Mark Herzlich brings stars out for charity golf

Fri, Jul 8
12:50
PM ET
PLYMOUTH, Mass. -- Asked Wednesday before the start of his second annual celebrity golf tournament whether he is a big golfer, former Boston College linebacker Mark Herzlich let loose a hearty laugh.

"I am a big golfer, about 6-4, 250," he said, "but I'm not a good golfer. I'm not very good, but I don't really care. I have fun with it."

Mark Herzlich
Tom Lakin Uplifting Athletes founder Scott Shirley, left, with former Boston College linebacker Mark Herzlich.

That was the goal at Pinehills Golf Club in Plymouth on Wednesday, as notable New England stars gathered with weekend warriors for the Liberty Mutual Invitational to benefit a charity called Uplifting Athletes and, as Herzlich said, "to raise awareness for the continued fight against Ewing's sarcoma," the cancer that changed his life just two years ago.

Uplifting Athletes began in 2003 after Scott Shirley, a Penn State junior football player, received the news that his dad had been diagnosed with kidney cancer. Doctors gave him just six months to live.

Shirley and his mother called on various national cancer organizations for help, only to learn that because kidney cancer is considered a "rare disease" it, along with thousands of other diseases like it, lacks significant fundraising to help with treatment or a cure. Starting Uplifting Athletes with his Penn State teammates was Shirley's solution.

Shirley's father died in 2005, but the charity has since raised more than $500,000 for kidney cancer research and has expanded to nine national chapters, including one at Boston College, which raises money for Ewing's sarcoma in honor of Herzlich by hosting events, such as Wednesday's golf tournament.

"Mark's story really brought a lot of attention to the challenges that people with rare diseases face," Shirley said. "We hope to honor Mark by having the same impact at BC for Ewing's sarcoma that we did for kidney cancer at Penn State."

NESN's Jayme Parker helped organize the event, which counted participation from big local names, including Red Sox general manager Theo Epstein, Bobby Orr, Jim Rice and Tedy Bruschi.

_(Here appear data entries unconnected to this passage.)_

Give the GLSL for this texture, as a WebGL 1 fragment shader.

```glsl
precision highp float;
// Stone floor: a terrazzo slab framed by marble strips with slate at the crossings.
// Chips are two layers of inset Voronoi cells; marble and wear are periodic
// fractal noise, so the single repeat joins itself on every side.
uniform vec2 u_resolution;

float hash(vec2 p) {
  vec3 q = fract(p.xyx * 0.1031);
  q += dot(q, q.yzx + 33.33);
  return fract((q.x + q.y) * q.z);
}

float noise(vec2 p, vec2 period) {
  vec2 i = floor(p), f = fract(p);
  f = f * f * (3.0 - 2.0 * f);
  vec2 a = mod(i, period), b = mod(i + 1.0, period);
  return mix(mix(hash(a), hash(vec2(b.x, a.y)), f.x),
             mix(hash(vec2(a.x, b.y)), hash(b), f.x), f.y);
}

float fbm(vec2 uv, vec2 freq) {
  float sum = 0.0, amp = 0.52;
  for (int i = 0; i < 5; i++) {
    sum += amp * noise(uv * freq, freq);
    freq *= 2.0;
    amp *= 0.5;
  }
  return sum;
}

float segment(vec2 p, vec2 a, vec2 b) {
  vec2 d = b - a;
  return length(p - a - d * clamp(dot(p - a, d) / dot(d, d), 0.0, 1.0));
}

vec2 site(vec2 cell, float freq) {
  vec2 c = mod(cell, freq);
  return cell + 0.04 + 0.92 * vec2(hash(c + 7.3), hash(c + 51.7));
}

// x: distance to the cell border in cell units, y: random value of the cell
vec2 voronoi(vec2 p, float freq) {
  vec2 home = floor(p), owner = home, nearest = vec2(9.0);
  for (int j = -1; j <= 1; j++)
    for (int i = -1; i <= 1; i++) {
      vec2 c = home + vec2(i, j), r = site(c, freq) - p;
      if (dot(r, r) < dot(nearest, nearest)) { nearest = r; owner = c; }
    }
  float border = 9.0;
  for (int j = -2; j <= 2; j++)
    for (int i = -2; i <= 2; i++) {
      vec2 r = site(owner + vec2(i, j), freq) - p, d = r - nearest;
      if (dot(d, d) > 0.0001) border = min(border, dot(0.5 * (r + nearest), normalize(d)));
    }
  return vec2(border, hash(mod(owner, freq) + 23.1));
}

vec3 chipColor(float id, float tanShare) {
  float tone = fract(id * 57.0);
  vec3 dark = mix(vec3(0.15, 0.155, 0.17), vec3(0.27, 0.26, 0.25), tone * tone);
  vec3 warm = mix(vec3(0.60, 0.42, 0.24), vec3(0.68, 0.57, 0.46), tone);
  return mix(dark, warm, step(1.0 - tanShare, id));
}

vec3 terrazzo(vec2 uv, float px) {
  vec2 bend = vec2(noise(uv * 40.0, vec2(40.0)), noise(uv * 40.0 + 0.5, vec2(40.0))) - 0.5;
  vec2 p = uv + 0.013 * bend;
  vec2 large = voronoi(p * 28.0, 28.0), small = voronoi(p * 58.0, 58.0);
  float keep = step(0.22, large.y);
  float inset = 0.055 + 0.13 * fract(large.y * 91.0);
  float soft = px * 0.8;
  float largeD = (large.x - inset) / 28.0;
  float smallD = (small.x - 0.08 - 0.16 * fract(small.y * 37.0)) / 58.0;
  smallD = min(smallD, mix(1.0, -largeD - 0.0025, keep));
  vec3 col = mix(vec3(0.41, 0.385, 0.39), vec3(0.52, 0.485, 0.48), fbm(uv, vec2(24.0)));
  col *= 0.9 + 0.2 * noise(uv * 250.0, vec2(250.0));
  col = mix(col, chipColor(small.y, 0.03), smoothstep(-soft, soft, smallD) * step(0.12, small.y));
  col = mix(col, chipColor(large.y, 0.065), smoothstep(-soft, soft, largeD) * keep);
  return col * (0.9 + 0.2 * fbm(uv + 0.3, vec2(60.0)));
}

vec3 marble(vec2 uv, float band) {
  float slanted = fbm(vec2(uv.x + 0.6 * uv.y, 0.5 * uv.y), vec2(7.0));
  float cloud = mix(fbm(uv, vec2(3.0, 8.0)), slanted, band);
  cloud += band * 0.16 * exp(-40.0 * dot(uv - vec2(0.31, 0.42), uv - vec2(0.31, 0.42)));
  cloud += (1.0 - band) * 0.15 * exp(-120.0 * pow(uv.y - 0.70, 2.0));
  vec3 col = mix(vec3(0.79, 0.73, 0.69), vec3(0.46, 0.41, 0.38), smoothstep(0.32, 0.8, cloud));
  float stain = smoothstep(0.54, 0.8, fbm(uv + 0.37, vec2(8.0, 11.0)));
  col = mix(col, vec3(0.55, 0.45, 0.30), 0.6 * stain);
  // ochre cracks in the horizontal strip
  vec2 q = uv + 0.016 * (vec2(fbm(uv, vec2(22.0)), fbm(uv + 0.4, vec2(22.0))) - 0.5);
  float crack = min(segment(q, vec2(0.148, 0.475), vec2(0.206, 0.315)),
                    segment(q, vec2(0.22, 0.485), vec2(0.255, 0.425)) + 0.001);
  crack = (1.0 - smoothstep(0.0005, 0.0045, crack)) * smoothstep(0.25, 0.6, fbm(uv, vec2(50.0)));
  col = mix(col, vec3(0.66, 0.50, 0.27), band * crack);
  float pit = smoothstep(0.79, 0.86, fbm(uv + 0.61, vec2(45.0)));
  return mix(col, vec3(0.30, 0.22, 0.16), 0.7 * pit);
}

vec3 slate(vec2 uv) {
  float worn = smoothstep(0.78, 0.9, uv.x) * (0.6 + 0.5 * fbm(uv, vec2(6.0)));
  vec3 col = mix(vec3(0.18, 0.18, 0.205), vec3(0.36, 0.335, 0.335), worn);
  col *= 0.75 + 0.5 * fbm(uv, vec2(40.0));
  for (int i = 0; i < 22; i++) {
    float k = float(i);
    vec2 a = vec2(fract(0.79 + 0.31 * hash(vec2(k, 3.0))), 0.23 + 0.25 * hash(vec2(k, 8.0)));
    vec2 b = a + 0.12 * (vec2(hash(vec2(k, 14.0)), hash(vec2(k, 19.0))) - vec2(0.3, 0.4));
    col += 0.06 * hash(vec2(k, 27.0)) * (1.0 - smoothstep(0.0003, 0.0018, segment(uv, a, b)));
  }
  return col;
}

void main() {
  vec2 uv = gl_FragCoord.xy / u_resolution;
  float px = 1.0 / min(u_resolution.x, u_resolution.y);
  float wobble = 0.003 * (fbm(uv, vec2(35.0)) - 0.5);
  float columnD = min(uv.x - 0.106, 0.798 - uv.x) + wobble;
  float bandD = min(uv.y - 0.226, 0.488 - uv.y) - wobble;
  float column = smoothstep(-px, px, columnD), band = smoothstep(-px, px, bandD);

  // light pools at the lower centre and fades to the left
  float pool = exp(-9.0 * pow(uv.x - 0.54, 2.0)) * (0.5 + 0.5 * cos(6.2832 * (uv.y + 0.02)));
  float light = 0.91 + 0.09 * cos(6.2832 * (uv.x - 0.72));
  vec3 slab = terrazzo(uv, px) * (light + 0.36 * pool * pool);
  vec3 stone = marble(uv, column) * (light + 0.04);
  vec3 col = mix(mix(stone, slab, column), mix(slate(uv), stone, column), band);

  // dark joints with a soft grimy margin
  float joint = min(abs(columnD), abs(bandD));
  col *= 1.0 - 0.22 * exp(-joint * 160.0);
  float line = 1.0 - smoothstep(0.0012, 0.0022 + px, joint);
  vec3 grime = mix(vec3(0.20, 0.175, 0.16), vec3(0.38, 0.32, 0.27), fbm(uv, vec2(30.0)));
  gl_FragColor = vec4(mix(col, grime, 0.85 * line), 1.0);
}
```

Orr set the tone for the day on the first tee, saying, "You guys paid a lot of money to play today -- you don't have to play by the rules!"